■ WHAT THIS TASK INVOLVES ■
Work through the data and say how many lines contain "times". The number alone is the answer.

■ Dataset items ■
____________

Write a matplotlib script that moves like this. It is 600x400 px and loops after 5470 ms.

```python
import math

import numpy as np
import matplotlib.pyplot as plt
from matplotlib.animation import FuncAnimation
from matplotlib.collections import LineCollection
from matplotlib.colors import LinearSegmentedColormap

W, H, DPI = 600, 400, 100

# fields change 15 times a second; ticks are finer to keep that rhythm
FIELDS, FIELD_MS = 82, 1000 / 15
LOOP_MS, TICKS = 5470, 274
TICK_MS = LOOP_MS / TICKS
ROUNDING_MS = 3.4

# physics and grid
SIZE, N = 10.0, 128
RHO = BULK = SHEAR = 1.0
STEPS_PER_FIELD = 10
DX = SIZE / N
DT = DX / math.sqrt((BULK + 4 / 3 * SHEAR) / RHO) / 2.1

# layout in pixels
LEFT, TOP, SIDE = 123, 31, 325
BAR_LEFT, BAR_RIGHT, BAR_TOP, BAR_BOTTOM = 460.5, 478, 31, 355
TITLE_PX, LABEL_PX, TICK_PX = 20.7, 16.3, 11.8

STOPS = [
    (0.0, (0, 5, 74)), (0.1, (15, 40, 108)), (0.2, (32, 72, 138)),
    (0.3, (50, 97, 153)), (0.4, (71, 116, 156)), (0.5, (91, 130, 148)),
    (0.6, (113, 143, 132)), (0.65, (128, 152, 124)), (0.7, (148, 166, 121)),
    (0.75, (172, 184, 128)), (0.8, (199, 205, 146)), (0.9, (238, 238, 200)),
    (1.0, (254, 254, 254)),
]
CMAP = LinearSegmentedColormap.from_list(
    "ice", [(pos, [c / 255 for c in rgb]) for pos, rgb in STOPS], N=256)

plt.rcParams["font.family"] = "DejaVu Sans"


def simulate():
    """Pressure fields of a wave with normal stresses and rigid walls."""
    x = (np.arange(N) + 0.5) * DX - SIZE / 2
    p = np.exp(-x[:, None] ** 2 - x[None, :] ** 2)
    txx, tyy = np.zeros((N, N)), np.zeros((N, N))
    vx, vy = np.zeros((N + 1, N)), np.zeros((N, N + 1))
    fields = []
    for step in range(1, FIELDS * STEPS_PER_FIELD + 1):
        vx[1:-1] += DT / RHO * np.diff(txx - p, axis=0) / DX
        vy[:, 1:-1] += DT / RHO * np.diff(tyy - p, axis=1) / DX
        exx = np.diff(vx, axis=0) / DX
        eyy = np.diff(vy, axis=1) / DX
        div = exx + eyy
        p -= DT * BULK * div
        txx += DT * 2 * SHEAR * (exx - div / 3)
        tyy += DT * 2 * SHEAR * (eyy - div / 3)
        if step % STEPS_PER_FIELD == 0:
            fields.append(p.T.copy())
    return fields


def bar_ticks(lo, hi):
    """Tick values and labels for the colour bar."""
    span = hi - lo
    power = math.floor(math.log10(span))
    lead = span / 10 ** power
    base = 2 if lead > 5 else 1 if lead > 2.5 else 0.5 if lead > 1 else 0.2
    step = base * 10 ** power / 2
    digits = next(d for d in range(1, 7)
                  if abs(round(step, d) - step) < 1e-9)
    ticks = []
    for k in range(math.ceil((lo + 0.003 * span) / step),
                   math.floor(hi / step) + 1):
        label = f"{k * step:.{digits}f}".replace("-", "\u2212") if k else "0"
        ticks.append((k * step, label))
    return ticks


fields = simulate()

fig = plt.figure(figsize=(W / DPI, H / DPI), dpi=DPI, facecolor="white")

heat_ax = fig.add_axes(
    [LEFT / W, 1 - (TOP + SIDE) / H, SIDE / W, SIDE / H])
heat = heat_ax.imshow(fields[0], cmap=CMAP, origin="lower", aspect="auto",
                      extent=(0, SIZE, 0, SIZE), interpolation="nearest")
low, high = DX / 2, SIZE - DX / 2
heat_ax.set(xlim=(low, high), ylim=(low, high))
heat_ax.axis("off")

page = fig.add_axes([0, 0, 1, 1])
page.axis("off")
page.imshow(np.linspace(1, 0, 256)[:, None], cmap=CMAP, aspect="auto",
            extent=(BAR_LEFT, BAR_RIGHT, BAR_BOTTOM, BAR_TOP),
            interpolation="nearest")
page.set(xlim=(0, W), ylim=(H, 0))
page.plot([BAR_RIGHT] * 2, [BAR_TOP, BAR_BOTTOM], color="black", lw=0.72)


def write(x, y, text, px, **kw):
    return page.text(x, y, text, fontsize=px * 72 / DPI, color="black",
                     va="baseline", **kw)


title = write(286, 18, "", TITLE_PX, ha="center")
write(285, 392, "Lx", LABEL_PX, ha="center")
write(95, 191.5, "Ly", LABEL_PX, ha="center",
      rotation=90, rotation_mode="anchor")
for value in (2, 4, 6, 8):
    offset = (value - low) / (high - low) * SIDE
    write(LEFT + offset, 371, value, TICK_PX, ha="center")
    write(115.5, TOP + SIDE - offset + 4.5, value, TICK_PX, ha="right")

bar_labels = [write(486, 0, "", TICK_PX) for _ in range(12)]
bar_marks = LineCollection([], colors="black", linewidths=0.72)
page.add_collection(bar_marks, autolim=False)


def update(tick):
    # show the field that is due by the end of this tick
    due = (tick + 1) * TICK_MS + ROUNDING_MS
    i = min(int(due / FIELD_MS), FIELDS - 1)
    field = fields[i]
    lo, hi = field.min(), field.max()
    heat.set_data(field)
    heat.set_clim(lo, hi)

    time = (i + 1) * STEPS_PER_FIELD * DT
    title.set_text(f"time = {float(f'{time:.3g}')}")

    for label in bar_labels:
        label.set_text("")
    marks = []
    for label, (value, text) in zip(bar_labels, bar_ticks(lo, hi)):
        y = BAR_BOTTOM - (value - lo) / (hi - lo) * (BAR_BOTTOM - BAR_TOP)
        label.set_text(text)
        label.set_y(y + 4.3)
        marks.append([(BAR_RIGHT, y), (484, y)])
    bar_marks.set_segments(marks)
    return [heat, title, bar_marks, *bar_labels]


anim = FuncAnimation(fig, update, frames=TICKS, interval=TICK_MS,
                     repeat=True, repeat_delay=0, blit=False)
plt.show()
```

____________

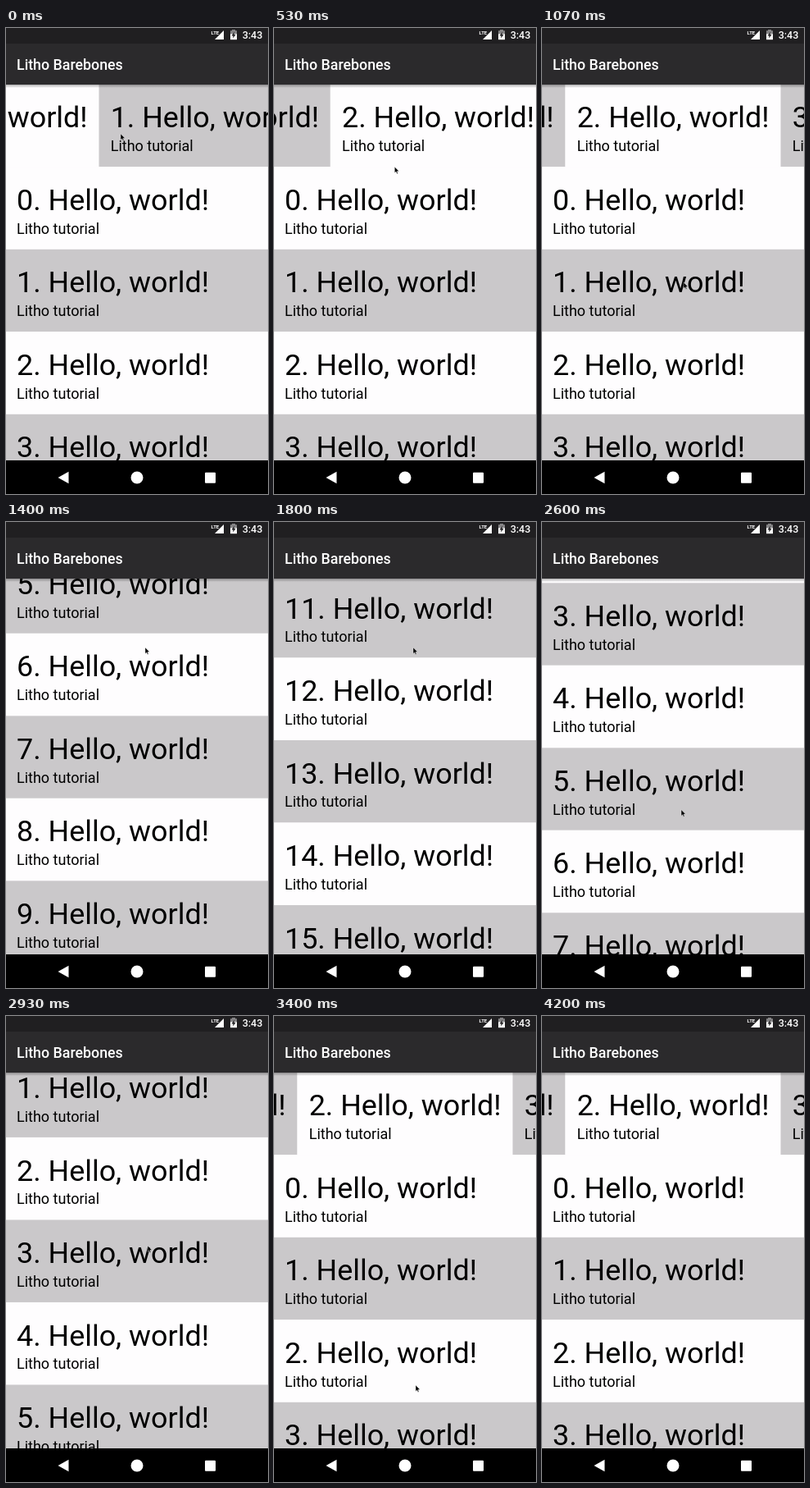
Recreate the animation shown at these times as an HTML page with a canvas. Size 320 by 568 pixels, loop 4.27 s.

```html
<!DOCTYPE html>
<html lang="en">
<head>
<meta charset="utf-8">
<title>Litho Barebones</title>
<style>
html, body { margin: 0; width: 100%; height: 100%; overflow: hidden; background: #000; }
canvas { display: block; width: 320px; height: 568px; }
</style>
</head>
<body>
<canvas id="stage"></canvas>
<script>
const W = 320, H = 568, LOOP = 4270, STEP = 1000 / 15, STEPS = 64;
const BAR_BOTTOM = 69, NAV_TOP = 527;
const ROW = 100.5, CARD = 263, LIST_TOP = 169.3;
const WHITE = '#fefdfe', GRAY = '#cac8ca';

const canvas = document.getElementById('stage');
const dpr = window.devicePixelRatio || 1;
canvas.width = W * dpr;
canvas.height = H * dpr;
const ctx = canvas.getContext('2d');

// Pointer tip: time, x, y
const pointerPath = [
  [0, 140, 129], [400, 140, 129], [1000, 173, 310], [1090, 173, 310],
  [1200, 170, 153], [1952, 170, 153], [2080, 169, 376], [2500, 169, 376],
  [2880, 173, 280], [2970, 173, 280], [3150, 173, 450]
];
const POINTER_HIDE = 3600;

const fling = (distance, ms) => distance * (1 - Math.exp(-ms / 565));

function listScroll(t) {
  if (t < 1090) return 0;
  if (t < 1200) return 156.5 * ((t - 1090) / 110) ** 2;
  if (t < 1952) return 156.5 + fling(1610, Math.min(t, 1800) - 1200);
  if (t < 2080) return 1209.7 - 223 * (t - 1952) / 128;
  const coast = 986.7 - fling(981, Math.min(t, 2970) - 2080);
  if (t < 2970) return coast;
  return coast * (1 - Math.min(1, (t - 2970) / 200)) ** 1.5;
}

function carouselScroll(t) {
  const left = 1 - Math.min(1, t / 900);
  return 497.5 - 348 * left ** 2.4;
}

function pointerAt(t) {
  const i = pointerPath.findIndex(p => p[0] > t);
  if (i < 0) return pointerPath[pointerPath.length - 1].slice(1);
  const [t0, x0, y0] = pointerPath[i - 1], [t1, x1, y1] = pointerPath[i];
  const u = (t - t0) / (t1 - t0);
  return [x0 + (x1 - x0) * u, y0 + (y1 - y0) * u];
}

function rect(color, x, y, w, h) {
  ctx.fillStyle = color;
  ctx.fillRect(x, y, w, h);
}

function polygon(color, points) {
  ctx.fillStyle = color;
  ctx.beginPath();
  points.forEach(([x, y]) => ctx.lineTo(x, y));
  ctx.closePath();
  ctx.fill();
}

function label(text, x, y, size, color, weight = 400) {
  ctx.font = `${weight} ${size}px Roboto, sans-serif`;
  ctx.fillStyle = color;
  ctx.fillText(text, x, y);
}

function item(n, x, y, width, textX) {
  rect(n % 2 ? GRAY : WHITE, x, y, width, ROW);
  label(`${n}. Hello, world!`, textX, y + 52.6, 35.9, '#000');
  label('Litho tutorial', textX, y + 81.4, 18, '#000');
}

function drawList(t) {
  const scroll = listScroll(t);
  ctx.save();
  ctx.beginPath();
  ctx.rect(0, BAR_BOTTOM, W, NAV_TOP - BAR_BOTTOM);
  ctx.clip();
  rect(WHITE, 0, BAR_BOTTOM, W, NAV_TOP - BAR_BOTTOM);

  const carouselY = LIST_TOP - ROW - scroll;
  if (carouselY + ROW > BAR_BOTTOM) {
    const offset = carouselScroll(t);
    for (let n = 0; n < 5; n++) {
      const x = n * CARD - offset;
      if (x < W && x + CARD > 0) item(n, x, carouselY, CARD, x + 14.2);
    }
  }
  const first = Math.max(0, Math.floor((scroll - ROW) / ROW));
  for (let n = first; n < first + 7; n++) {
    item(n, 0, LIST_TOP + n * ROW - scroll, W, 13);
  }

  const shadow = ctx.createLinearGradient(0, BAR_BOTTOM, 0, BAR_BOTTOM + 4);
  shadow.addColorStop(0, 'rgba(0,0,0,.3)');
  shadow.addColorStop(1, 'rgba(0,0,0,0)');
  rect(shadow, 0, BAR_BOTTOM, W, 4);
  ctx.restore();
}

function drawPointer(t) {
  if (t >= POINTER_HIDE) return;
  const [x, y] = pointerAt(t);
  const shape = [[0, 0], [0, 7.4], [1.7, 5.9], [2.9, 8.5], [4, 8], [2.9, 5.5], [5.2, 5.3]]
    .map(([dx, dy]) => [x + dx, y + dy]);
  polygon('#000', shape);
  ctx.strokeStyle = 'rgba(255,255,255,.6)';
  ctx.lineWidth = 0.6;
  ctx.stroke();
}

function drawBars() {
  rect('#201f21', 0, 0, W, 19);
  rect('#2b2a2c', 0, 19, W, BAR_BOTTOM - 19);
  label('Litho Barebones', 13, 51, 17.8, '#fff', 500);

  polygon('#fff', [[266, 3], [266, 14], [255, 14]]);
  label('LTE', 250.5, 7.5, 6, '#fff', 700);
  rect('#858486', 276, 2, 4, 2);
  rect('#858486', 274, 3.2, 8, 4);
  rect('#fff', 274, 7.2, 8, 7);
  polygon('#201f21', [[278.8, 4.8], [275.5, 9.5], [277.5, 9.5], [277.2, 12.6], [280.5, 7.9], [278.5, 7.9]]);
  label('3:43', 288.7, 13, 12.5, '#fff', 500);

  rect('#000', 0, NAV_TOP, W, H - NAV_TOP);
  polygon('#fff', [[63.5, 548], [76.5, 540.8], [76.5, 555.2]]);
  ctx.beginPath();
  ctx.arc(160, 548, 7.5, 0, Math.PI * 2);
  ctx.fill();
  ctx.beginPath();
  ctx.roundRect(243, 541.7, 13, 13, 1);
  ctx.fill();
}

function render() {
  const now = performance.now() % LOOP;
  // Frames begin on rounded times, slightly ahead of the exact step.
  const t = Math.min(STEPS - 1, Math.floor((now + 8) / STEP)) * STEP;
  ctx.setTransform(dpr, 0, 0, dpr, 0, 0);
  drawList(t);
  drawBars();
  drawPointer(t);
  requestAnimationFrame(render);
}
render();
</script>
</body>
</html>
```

____________

■ EXPECTED ANSWER ■
3